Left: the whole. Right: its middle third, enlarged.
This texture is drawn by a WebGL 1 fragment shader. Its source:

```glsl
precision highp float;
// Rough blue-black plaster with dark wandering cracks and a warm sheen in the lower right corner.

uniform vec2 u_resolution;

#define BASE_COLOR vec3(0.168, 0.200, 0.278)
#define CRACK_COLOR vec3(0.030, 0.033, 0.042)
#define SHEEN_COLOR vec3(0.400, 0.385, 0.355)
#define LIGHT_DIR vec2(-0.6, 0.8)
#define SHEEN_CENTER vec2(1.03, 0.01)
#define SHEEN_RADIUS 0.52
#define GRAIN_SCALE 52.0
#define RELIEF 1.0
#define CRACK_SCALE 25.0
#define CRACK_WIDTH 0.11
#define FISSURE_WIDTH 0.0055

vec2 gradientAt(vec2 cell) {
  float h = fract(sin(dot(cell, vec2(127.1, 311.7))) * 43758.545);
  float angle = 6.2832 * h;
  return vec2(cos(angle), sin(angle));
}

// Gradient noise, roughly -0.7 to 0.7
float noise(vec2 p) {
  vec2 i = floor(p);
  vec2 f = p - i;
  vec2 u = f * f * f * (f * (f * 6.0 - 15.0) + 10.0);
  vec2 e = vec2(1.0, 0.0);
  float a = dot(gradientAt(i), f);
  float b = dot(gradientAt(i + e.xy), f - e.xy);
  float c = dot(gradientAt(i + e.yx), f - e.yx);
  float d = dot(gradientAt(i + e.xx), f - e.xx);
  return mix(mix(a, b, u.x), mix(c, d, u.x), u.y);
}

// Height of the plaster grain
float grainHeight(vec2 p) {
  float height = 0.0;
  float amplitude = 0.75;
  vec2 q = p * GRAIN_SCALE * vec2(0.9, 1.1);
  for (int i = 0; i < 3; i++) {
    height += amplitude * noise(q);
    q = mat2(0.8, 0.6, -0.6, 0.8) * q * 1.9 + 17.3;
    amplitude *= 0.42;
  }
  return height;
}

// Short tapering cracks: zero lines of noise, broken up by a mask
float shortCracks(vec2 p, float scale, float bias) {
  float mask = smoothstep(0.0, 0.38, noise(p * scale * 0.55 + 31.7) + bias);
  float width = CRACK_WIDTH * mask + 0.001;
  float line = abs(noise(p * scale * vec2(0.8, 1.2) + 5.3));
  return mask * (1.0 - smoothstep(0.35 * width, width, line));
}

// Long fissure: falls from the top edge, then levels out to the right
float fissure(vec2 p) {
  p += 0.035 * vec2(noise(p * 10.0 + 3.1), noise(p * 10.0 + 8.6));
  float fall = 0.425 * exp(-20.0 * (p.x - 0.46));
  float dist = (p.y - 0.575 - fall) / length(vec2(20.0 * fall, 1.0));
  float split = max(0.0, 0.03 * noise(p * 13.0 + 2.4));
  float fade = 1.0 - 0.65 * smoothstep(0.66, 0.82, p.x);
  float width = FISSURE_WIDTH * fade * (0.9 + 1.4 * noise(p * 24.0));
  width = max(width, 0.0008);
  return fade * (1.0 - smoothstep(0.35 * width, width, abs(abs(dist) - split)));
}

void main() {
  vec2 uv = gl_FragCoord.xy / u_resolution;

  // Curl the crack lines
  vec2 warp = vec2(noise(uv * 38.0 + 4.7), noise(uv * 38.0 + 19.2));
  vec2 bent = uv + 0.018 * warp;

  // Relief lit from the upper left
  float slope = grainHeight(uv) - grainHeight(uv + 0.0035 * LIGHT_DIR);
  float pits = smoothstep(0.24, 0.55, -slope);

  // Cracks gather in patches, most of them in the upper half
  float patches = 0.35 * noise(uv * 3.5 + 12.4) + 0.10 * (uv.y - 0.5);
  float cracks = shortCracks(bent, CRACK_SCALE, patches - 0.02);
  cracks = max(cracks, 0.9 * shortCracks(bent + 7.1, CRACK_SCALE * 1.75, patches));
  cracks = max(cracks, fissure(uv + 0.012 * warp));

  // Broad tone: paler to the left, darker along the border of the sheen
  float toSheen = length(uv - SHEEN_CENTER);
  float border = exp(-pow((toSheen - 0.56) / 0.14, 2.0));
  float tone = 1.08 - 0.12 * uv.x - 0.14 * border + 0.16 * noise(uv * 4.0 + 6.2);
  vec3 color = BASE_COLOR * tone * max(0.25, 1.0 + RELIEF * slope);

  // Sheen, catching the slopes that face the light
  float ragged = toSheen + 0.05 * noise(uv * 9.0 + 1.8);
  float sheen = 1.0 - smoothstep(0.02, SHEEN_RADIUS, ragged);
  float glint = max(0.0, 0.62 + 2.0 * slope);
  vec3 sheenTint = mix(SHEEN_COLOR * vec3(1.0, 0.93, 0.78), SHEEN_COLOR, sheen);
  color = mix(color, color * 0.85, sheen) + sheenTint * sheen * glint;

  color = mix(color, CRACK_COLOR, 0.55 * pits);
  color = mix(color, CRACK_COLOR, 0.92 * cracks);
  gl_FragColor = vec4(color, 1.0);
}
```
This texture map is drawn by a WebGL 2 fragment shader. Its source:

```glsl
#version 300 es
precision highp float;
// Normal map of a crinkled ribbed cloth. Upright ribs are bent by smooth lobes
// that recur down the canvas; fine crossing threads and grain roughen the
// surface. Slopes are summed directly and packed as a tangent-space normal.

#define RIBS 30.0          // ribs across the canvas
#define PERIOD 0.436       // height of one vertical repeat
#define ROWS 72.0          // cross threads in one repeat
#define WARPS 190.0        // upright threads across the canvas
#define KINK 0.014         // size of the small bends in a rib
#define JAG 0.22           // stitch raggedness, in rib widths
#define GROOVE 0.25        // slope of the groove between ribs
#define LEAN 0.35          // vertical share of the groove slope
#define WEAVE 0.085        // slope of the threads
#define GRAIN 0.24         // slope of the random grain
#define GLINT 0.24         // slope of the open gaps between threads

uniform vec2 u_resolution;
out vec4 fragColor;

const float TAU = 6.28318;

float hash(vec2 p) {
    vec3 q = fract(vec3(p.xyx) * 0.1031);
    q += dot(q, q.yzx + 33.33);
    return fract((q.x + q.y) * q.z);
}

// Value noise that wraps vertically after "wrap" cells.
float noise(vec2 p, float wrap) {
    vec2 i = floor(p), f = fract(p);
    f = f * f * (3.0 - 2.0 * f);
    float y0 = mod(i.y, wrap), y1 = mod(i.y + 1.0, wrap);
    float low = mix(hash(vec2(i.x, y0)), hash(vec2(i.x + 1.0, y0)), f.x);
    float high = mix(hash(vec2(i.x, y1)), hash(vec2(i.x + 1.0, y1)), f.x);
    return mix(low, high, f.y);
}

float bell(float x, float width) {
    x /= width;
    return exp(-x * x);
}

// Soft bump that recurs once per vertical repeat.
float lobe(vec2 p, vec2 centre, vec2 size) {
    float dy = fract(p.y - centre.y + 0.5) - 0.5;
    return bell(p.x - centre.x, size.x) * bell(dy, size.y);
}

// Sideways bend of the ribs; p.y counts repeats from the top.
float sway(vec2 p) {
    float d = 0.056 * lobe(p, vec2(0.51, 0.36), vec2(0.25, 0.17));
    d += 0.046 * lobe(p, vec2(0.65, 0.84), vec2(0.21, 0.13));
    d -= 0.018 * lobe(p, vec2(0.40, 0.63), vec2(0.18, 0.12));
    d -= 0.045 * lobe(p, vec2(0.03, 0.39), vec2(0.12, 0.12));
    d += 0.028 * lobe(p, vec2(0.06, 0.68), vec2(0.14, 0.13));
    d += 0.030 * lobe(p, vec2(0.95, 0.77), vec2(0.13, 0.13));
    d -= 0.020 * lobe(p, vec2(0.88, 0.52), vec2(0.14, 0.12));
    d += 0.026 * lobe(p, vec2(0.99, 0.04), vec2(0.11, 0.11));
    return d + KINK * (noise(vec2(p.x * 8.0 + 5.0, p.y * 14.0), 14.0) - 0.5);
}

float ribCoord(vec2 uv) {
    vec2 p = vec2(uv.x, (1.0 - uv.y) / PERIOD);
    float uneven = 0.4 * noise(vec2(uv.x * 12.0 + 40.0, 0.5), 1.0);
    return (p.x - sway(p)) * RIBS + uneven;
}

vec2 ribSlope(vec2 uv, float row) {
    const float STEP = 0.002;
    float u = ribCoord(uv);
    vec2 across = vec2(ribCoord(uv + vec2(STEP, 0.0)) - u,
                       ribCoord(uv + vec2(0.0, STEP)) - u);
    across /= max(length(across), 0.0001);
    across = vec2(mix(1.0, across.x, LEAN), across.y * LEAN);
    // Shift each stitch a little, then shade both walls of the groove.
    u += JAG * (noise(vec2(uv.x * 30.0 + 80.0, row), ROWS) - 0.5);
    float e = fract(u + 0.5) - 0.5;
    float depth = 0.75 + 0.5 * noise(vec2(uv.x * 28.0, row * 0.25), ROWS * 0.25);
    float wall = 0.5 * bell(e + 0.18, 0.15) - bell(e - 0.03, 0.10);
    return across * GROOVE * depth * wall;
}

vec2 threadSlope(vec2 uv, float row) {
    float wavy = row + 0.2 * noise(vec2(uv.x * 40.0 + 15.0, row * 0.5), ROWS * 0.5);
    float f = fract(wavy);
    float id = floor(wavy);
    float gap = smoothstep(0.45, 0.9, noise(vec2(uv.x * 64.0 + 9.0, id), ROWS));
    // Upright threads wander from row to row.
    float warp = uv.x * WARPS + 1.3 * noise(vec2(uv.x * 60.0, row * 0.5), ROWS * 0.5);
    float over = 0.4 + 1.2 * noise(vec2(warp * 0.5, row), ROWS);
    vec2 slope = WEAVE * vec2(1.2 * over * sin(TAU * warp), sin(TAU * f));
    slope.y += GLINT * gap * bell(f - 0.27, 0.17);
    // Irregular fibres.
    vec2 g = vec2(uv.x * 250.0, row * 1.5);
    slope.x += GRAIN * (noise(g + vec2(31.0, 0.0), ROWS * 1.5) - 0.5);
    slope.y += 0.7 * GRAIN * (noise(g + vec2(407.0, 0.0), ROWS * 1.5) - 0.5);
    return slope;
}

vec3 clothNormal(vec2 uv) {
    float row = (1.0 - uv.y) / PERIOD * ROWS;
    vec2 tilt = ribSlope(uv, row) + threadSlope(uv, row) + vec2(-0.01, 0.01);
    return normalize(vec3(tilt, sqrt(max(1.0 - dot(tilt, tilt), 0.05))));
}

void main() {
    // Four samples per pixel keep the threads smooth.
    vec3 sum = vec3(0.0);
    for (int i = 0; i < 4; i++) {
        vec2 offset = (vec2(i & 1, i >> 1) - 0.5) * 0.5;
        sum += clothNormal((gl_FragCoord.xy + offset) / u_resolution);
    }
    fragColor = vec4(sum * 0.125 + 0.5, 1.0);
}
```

☆ ☆ ☆ ☆

■ **DESCRIPTION OF THE TASK**:
Locate the word "ROWS" in the entries, and copy every line where it is found.

■ **TASK SOLUTION**:
#define ROWS 72.0          // cross threads in one repeat
    u += JAG * (noise(vec2(uv.x * 30.0 + 80.0, row), ROWS) - 0.5);
    float depth = 0.75 + 0.5 * noise(vec2(uv.x * 28.0, row * 0.25), ROWS * 0.25);
    float wavy = row + 0.2 * noise(vec2(uv.x * 40.0 + 15.0, row * 0.5), ROWS * 0.5);
    float gap = smoothstep(0.45, 0.9, noise(vec2(uv.x * 64.0 + 9.0, id), ROWS));
    float warp = uv.x * WARPS + 1.3 * noise(vec2(uv.x * 60.0, row * 0.5), ROWS * 0.5);
    float over = 0.4 + 1.2 * noise(vec2(warp * 0.5, row), ROWS);
    slope.x += GRAIN * (noise(g + vec2(31.0, 0.0), ROWS * 1.5) - 0.5);
    slope.y += 0.7 * GRAIN * (noise(g + vec2(407.0, 0.0), ROWS * 1.5) - 0.5);
    float row = (1.0 - uv.y) / PERIOD * ROWS;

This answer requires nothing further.